A shift of pedagogical stance from ‘teacher-centered class’ to ‘learner-centered class’ has caused a serious trouble to the classroom learning practices today in Pakistan. A common place assumption holds that ‘learner-centered pedagogy’ works far better than ‘teacher-centered classes’. It is due to the fact that modern education puts more emphasis on learner rather than the teacher. In previous times, education was simply considered a process of transference of facts, information and knowledge to the students. This model what Paulo Fieri called ‘Banking Concept of Education’ where the teacher is a depositor, knowledge is a deposit and the student is a depository has been challenged with the rise of ‘critical pedagogy’ which questions the authoritative position of the teacher and replaces traditional pedagogy with ‘Emancipatory Approach’. The students in this model are no more passive recipients of knowledge; they are not anymore empty vessels to be filled up by the teachers. Learning is rather seen as a dialogic activity. It is not transference of facts and figures, knowledge and information, it is rather sharing of knowledge and problematizing what is taken for granted and certain.

This approach proved helpful for students in liberating themselves from the forces of teachers’ authority and monopoly over their ‘individual experiences’ and ‘identity’.
Unfortunately, the dialogic and emancipatory pedagogy has been misunderstood in academic circles and thus failed to direct our present day classes to be in ideal conditions. As a result, we have either more teacher-centered classes the way they used to be or more learner-centered classrooms without any productive input on teachers’ part. In dominantly teacher-centered classes, the students’ experiences are ignored at best and their ‘presence as a social being’ is fully marginalized. On the contrary, in learner-centered classes, the learners are expected to be more responsible for their learning and knowledge generation. Teachers stand as facilitators. They provide content and materials related to their specific disciplines and expect the students to grasp the content through peer discussion and interaction. Teachers’ input lacks to a greater extent in such a class which definitely demotivates learners and also puts them under academic pressure. Both are the extreme views and thus not compatible with ‘Emancipatory and Dialogic approach’ as inspired by critical pedagogy.

Teachers in Lev Vygotsky’s sociocultural model of learning stand as ‘More Knowledgeable Other (MKO)’ who understand the contents of the subject better than the students who are novice learners with a dire need to receive intellectual feeding from their MKO’s. Teachers input in their classes can train their students in academics and help them grow intellectually sound. With it, learning will become interesting. Moreover, the students will take more interest in doing the academic activities and would not take it as a burden. Group formations, peer-learning, academic assignments, projects and other activities become meaningful only when the teacher assumes the charge of the class through his/her commitments and serious responsibilities of imparting knowledge to the students and transforming them into future intellectuals. This can be done by enlivening the curiosity of the learners for ‘truth’ and ‘wisdom’ through dialogic approach and reducing academic burdens so that real learning gets to be the essential goal of education and pedagogical practice. And the teacher and students through their collaboration can revitalize the lost spirit of learning in modern day Pakistan. We can regain the lost spirit of education and help the students to become creative and critical individuals by rethinking the modern trends in pedagogical practices which encourage teachers and learners to grow parallel through collaboration.

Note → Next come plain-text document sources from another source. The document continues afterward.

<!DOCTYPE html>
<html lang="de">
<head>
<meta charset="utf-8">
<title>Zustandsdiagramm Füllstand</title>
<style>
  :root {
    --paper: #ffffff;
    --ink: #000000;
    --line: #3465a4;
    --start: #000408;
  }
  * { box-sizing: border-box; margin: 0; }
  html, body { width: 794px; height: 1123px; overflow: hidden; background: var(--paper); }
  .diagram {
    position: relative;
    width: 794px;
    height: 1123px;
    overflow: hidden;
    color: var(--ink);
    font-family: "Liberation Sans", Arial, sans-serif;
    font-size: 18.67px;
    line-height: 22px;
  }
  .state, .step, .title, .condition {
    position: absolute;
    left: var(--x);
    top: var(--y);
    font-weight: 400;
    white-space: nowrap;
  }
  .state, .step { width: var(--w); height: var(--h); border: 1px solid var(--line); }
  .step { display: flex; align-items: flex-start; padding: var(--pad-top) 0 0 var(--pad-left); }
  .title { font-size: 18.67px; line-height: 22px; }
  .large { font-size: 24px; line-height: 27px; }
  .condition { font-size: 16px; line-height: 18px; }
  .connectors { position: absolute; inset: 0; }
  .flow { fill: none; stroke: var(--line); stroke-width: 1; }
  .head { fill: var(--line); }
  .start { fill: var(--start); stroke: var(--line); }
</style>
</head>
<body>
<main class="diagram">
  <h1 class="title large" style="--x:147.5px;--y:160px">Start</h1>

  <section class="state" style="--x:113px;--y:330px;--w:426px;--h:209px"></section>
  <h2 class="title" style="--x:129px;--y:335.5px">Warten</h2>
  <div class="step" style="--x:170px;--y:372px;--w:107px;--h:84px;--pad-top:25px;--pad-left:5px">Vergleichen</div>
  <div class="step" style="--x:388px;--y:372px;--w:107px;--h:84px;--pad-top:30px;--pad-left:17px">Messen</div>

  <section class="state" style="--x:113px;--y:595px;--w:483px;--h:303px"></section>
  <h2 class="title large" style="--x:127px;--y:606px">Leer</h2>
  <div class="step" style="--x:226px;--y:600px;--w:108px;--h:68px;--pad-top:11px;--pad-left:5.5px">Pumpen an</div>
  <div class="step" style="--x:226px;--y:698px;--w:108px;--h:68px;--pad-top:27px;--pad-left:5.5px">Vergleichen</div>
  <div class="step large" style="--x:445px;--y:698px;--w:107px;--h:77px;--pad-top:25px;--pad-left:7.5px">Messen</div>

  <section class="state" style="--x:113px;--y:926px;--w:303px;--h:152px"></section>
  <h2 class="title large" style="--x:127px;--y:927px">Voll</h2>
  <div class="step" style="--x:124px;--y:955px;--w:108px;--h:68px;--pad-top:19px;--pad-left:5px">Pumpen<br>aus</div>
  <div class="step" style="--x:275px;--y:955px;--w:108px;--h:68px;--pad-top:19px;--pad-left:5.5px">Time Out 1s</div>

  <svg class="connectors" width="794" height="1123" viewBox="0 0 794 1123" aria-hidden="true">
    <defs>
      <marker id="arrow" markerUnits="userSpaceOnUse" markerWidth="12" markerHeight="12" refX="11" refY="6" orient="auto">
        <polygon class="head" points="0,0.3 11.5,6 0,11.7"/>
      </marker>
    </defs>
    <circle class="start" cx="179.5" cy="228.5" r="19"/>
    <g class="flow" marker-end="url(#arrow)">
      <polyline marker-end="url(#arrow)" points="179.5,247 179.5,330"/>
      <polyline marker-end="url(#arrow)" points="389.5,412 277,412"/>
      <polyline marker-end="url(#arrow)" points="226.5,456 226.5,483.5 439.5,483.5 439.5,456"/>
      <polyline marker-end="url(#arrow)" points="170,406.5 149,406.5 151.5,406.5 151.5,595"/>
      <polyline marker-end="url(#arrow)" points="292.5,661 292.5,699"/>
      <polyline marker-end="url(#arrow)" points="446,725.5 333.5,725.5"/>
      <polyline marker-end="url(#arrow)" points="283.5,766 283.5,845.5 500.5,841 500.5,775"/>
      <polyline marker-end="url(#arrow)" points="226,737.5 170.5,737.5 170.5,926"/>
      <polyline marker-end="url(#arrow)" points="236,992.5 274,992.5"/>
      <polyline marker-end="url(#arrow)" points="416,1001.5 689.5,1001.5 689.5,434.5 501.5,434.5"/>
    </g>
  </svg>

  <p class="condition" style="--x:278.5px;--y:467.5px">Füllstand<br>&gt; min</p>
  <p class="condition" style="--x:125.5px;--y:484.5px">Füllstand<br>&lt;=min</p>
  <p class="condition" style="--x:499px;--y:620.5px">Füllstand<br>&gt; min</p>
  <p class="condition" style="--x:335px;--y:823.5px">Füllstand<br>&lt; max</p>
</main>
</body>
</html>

You might also like More from author


  1. Saif Memon says

    Enjoyed reading it sir, truly a great piece of analysis! And welcome here in DunyaTV Blogs. 🙂

    1. Syed Waqar Ali Shah says

      Thanks Dear Saif.

Leave A Reply

Your email address will not be published.